Accommodative measures could support the Japanese economy, but a strengthening yen currency will weigh on exporters. Consequently, investors may find better opportunities in investing in Japan’s domestic market through small-cap exchange traded funds.
The yen currency has hovered around the 100-per-dollar level for over a year, so many of the country’s biggest companies won’t experience a yen boost from their export trades, writes Aaron Back for the Wall Street Journal.
The link between Japanese equities and the yen exchange rate has broken down, with the correlation between the yen and the broad Topix stock index down from a 0.98 over the past two years to near zero over the past few months – a 1 reading indicates perfect correlation whereas 0 reflects no correlation.
Consequently, the renewed focus on company fundamentals has partly explained the weakness in large Japanese companies this year.
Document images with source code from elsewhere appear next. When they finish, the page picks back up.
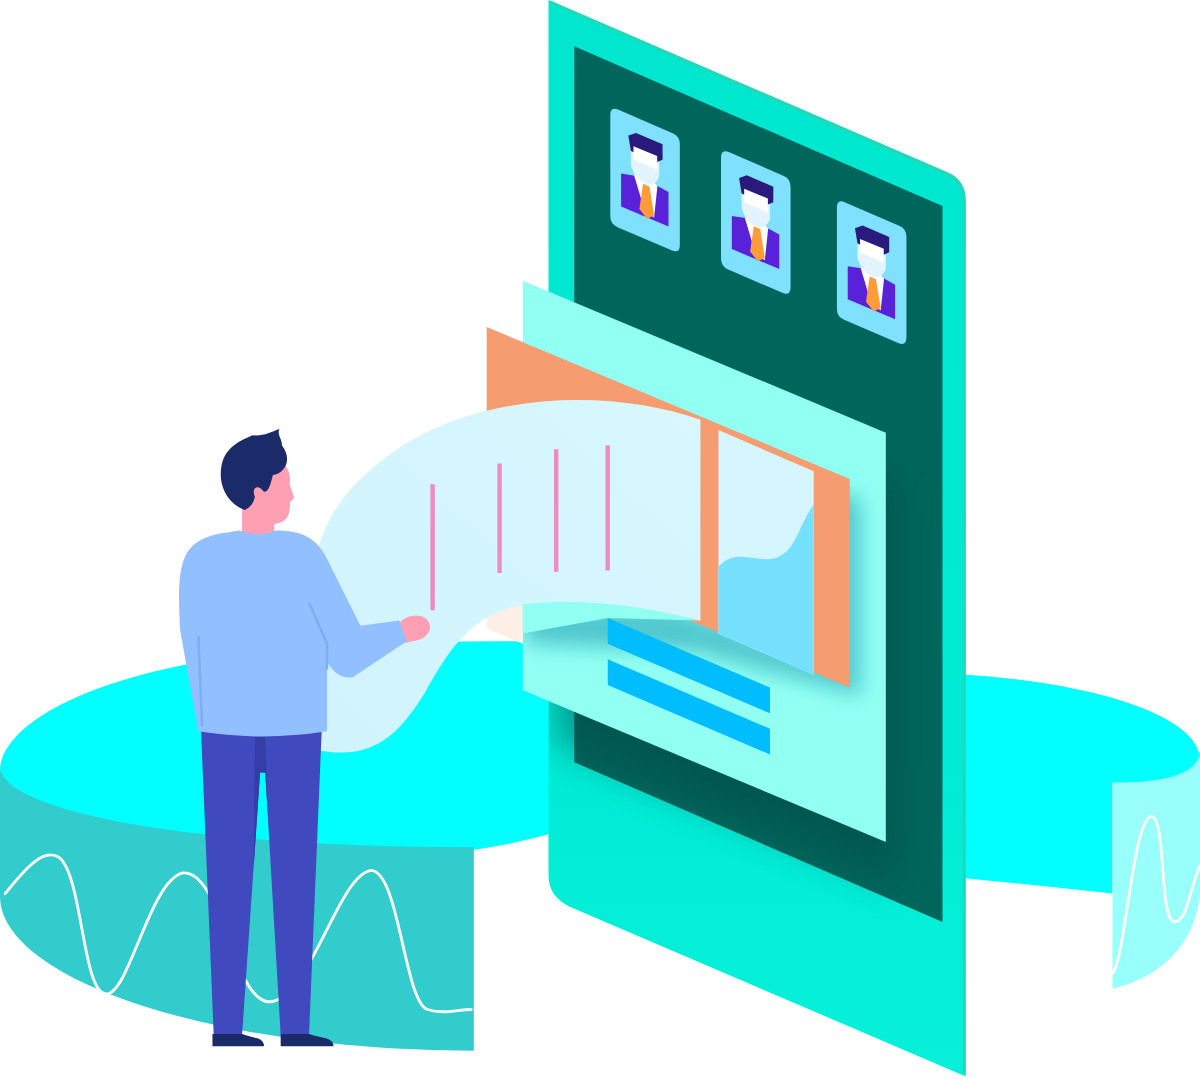
<!DOCTYPE html>
<html lang="en">
<head>
<meta charset="utf-8">
<title>Mobile document illustration</title>
<style>
:root{
  --white:#ffffff;
  --ring:#00ffff;
  --ring-wall:#33cccc;
  --ring-end:#99fffa;
  --phone:#00ebd5;
  --screen:#00665c;
  --card:#80e1ff;
  --suit:#5a22d8;
  --suit-dark:#2a1a7c;
  --tie:#ff9c3a;
  --panel:#92fff3;
  --sheet:#f59c70;
  --paper:#d6f6ff;
  --chart:#76e1ff;
  --bar:#00bdff;
  --rule:#f08abf;
  --skin:#ff9fb4;
  --hair:#1b2a68;
  --shirt:#92bfff;
  --shirt-shade:#7fadf3;
  --trousers:#4049bd;
  --trousers-shade:#353da8;
}
html,body{margin:0;padding:0;background:var(--white);overflow:hidden}
.canvas{display:block;width:1200px;height:1079px;background:var(--white)}
.wave{fill:none;stroke:var(--white);stroke-width:1.1;stroke-linecap:round}
.rules{fill:none;stroke:var(--rule);stroke-width:1.7}
</style>
</head>
<body>
<svg class="canvas" viewBox="0 0 466 419" preserveAspectRatio="none" role="img" aria-label="A man pulls a long sheet of paper out of a giant phone">
  <defs>
    <linearGradient id="phone-fill" x1="0" y1="0" x2="0" y2="1">
      <stop offset="0" stop-color="#00e6cf"/>
      <stop offset=".7" stop-color="#00ebd5"/>
      <stop offset="1" stop-color="#08f0da"/>
    </linearGradient>
    <linearGradient id="paper-fill" x1="0" y1="1" x2="1" y2="0">
      <stop offset="0" stop-color="#d0f4fc"/>
      <stop offset="1" stop-color="#d8f7ff"/>
    </linearGradient>
    <filter id="soft" x="-30%" y="-30%" width="160%" height="160%"><feGaussianBlur stdDeviation="7"/></filter>
    <filter id="soft-small" x="-30%" y="-30%" width="160%" height="160%"><feGaussianBlur stdDeviation="4"/></filter>
    <clipPath id="phone-clip"><path d="M213 0 368 67Q375 70 375 78V418L221 352Q213 348 213 340Z"/></clipPath>
    <clipPath id="panel-clip"><path d="M203 109 344 168V327L203 268Z"/></clipPath>
    <g id="profile-card">
      <path fill="var(--card)" d="M0 2.6Q0-.8 3.2.6L24.4 9.8Q27 11 27 14V53Q27 56.6 23.8 55.2L2.8 46.2Q0 45 0 42Z"/>
      <path fill="var(--suit)" d="M4.2 25.4 9.5 26.2 13.8 32 18 30 22.6 32.6V46L4.2 38.2Z"/>
      <path fill="var(--white)" d="M9.2 26 13.6 25.5 18.3 30.2 17 42.6 13.2 39.4Z"/>
      <path fill="var(--tie)" d="M12.7 29.4 15.2 30.4 17 41.6 14.3 43 11.3 39.2Z"/>
      <path fill="#e4f4ff" d="M8 15 19 19.5V26.5Q17.2 31 13.4 29.2 9.4 27.4 8 22.2Z"/>
      <path fill="var(--suit-dark)" d="M7 10.6 10 9.6 20.3 14V20L18 21 8 16.6Z"/>
      <path fill="var(--white)" d="M9 14.8 18.2 18.6V24L9 20Z"/>
    </g>
  </defs>

  <g id="ring">
    <path fill="var(--ring)" d="M0 298C3 278 42 261 97 254 140 249 190 248 240 250L375 262C422 265 464 277 466 294 466 303 451 304 432 304V347Q404 344 375 341L213 324Q198 328 184 330C84 329 2 322 0 298Z"/>
    <path fill="var(--ring-wall)" d="M0 298C2 315 72 329 184 329V408C82 408 0 380 0 348Z"/>
    <path class="wave" d="M2 347C10 337 17 329 23 333 32 340 32 385 41 386 50 387 58 342 71 339 86 338 90 387 104 389 120 390 131 340 144 338 155 338 157 389 166 392 172 394 178 392 183 392"/>
    <path fill="var(--ring-end)" d="M432 304C451 304 465 301 466 292V346C465 364 453 379 432 384Z"/>
    <path class="wave" d="M432 378C437 372 440 318 447 317 453 317 450 357 456 358 461 358 462 345 466 336"/>
  </g>

  <g id="phone">
    <path fill="url(#phone-fill)" d="M213 0 368 67Q375 70 375 78V418L221 352Q213 348 213 340Z"/>
    <path fill="none" stroke="#1fd9b8" stroke-width="1.2" d="M213.6.8 368 67.6Q374.4 70.6 374.4 78V417"/>
    <path fill="var(--screen)" d="M223 18 366 80V358L223 296Z"/>
    <g clip-path="url(#phone-clip)">
      <path fill="#004a48" opacity=".5" filter="url(#soft)" d="M216 150 348 186V342L216 288Z"/>
    </g>
    <use href="#profile-card" x="237" y="42"/>
    <use href="#profile-card" x="280" y="58.500"/>
    <use href="#profile-card" x="325" y="78"/>
  </g>

  <g id="document">
    <path fill="var(--panel)" d="M203 109 344 168V327L203 268Z"/>
    <g clip-path="url(#panel-clip)">
      <path fill="#0b8fa8" opacity=".5" filter="url(#soft-small)" d="M322 190 334 194V270L270 253 205 250 202 236 262 236 322 258Z"/>
    </g>
    <path fill="#fdeee6" d="M189 222H203V250L189 244Z"/>
    <path fill="var(--sheet)" d="M189 127 330 186V267L268 241 189 208Z"/>
    <path fill="var(--panel)" d="M203 214H262L272 241 236 240 203 246Z"/>
    <path fill="var(--paper)" d="M279 167 316 183V262L279 246Z"/>
    <path fill="var(--chart)" d="M279 220C284 215 288 216 295 217 309 219 309 205 316 196V262L279 246Z"/>
    <g id="text-bars" fill="var(--bar)">
      <path d="M236 240 299 267V277L236 250Z"/>
      <path d="M236 256 299 283V293L236 266Z"/>
    </g>
    <path fill="url(#paper-fill)" d="M272 163C238 151 188 152 155 174 134 188 124 203 122 222V291C145 296 155 285 165 269 176 249 186 235 211 234 234 233 252 236 272 241Z"/>
    <path class="rules" d="M168 188V237M194 180V222.500M216 174.500V222M236 173V221.500"/>
  </g>

  <g id="man">
    <path fill="var(--skin)" d="M94 192 105 180 111 181Q113 184 112.500 188L114.200 193.500 112.600 195Q112.800 202 108.600 203L106.500 203.500V209Q100 213 94 207Z"/>
    <path fill="var(--hair)" d="M95 198C89 196 84.500 189 86 181 87.500 173 94 171 98 169 102 169.500 105 168 108.500 166.500 107.500 169 109.500 170 109.500 173 114 179 110 184 106 184.500 105 188 104.500 191 102.500 191 100 187.500 97.500 189.500 99 193Q98 197 95 198Z"/>
    <path fill="var(--trousers)" d="M78 282H125L120 402H109L103 300H101L94 402H83Z"/>
    <path fill="var(--trousers-shade)" d="M99 286 103 286 104 316 103 300H101L98.500 337Z"/>
    <path fill="var(--hair)" d="M82.500 401.500H94Q97 402.500 100 403.200 102.500 404 102.500 406.300H82.500ZM109 401.500H120Q123 402.500 126.500 403.200 129.500 404 129.500 406.300H109Z"/>
    <path fill="var(--skin)" d="M154 244Q156 239 162 239 167 239.500 167 244 166 248.500 160 249L156 250Z"/>
    <path fill="var(--shirt)" d="M93 206Q100 209 107 206C119 206 124 210 128 219L140 243 155 241 158 249 137 263Q131 264 127 257V284Q102 288 77 284L70 245C69 228 69 216 76 211 81 207 88 207 93 206Z"/>
    <path fill="none" stroke="var(--shirt-shade)" stroke-width="1" d="M120 234 127 250V260M77 247 78.500 282"/>
  </g>
</svg>
</body>
</html>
For instance, the iShares MSCI Japan ETF (NYSEArca: EWJ) is only up 1.2% year-to-date.
Moreover, Bank of Japan board member Koji Ishida warned that domestic structural factors could further delay a rebound in export companies’ performances, reports Leika Kihara for Reuters.
“Exports continue to move sideways and lack momentum” as demand in emerging Asian markets remained weak, Ishida said in a speech.